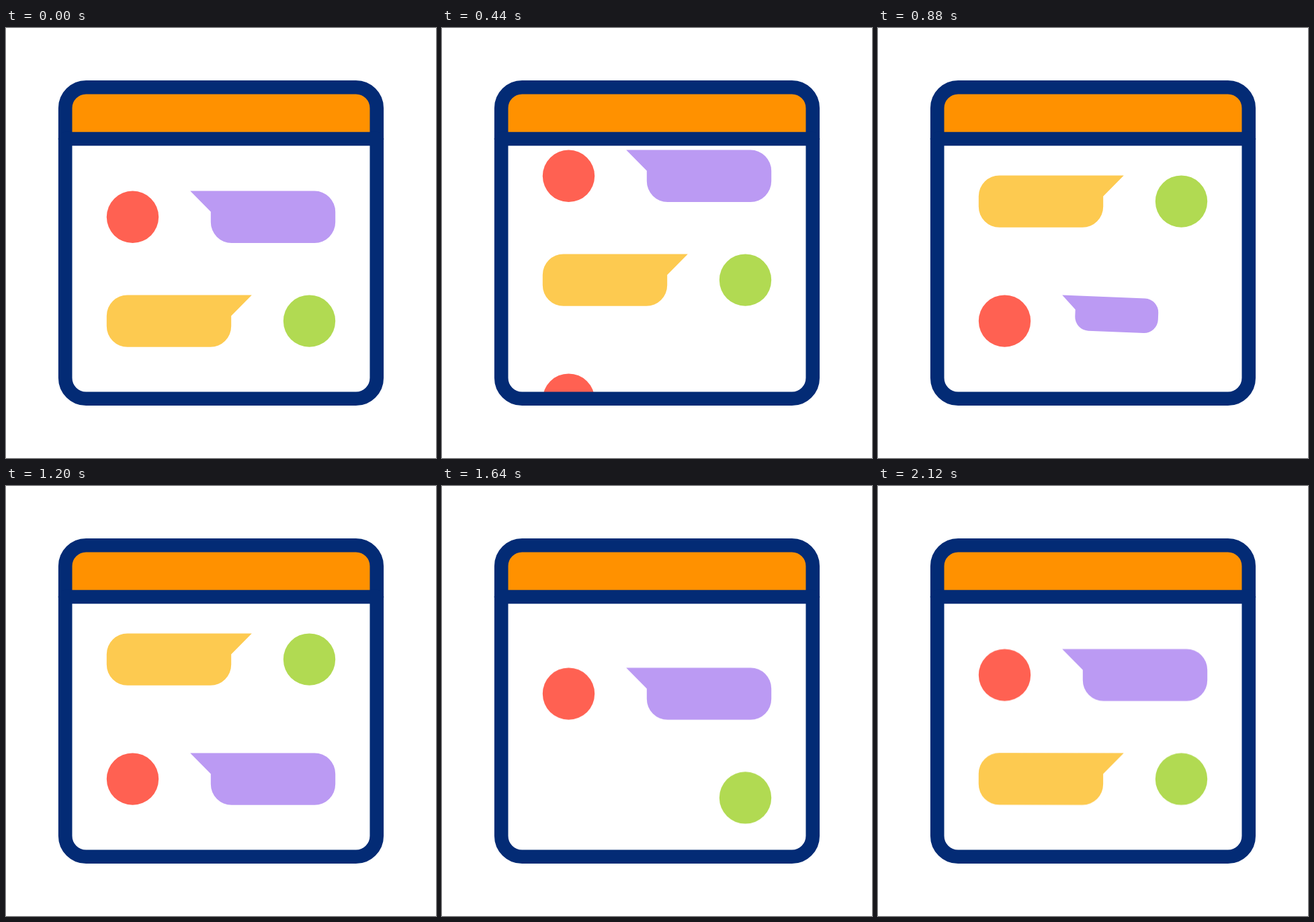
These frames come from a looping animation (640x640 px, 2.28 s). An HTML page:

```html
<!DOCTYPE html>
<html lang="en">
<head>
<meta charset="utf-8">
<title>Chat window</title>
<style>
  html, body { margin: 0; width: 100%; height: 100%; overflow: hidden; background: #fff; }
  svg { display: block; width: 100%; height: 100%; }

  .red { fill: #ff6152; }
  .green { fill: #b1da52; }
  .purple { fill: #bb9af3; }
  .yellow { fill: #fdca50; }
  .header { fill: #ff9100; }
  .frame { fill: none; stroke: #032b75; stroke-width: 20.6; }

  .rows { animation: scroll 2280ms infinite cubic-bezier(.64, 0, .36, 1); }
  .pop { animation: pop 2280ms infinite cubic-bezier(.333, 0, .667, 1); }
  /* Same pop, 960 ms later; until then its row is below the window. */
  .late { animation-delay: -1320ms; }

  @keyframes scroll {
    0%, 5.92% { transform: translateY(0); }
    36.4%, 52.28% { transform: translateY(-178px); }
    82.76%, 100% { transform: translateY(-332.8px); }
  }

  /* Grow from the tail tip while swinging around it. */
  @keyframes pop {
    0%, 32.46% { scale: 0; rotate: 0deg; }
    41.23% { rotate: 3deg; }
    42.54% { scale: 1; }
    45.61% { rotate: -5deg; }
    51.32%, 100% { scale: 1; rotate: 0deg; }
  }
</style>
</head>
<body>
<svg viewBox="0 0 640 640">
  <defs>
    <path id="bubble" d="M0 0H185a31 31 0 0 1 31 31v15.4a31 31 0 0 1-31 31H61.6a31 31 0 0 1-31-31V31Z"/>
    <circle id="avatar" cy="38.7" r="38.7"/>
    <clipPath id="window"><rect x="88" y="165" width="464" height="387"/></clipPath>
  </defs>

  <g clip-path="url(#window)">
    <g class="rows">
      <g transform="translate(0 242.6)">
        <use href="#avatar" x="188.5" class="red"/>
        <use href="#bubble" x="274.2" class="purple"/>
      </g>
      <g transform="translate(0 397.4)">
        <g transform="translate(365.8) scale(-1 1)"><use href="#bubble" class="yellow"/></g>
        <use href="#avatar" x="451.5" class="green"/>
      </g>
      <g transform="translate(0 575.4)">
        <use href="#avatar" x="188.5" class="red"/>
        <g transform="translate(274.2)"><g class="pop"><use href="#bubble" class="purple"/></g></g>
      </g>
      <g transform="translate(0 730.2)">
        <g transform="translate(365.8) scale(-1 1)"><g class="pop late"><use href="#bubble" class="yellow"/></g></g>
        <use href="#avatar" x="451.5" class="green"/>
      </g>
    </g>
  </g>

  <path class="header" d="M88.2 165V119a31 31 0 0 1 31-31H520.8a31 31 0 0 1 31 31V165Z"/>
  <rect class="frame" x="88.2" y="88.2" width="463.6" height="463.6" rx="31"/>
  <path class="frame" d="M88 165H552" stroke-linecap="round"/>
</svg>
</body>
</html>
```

----

Retype the data above in full, exactly as it stands, and skip any image.

These frames come from a looping animation (640x640 px, 2.28 s). An HTML page:

```html
<!DOCTYPE html>
<html lang="en">
<head>
<meta charset="utf-8">
<title>Chat window</title>
<style>
  html, body { margin: 0; width: 100%; height: 100%; overflow: hidden; background: #fff; }
  svg { display: block; width: 100%; height: 100%; }

  .red { fill: #ff6152; }
  .green { fill: #b1da52; }
  .purple { fill: #bb9af3; }
  .yellow { fill: #fdca50; }
  .header { fill: #ff9100; }
  .frame { fill: none; stroke: #032b75; stroke-width: 20.6; }

  .rows { animation: scroll 2280ms infinite cubic-bezier(.64, 0, .36, 1); }
  .pop { animation: pop 2280ms infinite cubic-bezier(.333, 0, .667, 1); }
  /* Same pop, 960 ms later; until then its row is below the window. */
  .late { animation-delay: -1320ms; }

  @keyframes scroll {
    0%, 5.92% { transform: translateY(0); }
    36.4%, 52.28% { transform: translateY(-178px); }
    82.76%, 100% { transform: translateY(-332.8px); }
  }

  /* Grow from the tail tip while swinging around it. */
  @keyframes pop {
    0%, 32.46% { scale: 0; rotate: 0deg; }
    41.23% { rotate: 3deg; }
    42.54% { scale: 1; }
    45.61% { rotate: -5deg; }
    51.32%, 100% { scale: 1; rotate: 0deg; }
  }
</style>
</head>
<body>
<svg viewBox="0 0 640 640">
  <defs>
    <path id="bubble" d="M0 0H185a31 31 0 0 1 31 31v15.4a31 31 0 0 1-31 31H61.6a31 31 0 0 1-31-31V31Z"/>
    <circle id="avatar" cy="38.7" r="38.7"/>
    <clipPath id="window"><rect x="88" y="165" width="464" height="387"/></clipPath>
  </defs>

  <g clip-path="url(#window)">
    <g class="rows">
      <g transform="translate(0 242.6)">
        <use href="#avatar" x="188.5" class="red"/>
        <use href="#bubble" x="274.2" class="purple"/>
      </g>
      <g transform="translate(0 397.4)">
        <g transform="translate(365.8) scale(-1 1)"><use href="#bubble" class="yellow"/></g>
        <use href="#avatar" x="451.5" class="green"/>
      </g>
      <g transform="translate(0 575.4)">
        <use href="#avatar" x="188.5" class="red"/>
        <g transform="translate(274.2)"><g class="pop"><use href="#bubble" class="purple"/></g></g>
      </g>
      <g transform="translate(0 730.2)">
        <g transform="translate(365.8) scale(-1 1)"><g class="pop late"><use href="#bubble" class="yellow"/></g></g>
        <use href="#avatar" x="451.5" class="green"/>
      </g>
    </g>
  </g>

  <path class="header" d="M88.2 165V119a31 31 0 0 1 31-31H520.8a31 31 0 0 1 31 31V165Z"/>
  <rect class="frame" x="88.2" y="88.2" width="463.6" height="463.6" rx="31"/>
  <path class="frame" d="M88 165H552" stroke-linecap="round"/>
</svg>
</body>
</html>
```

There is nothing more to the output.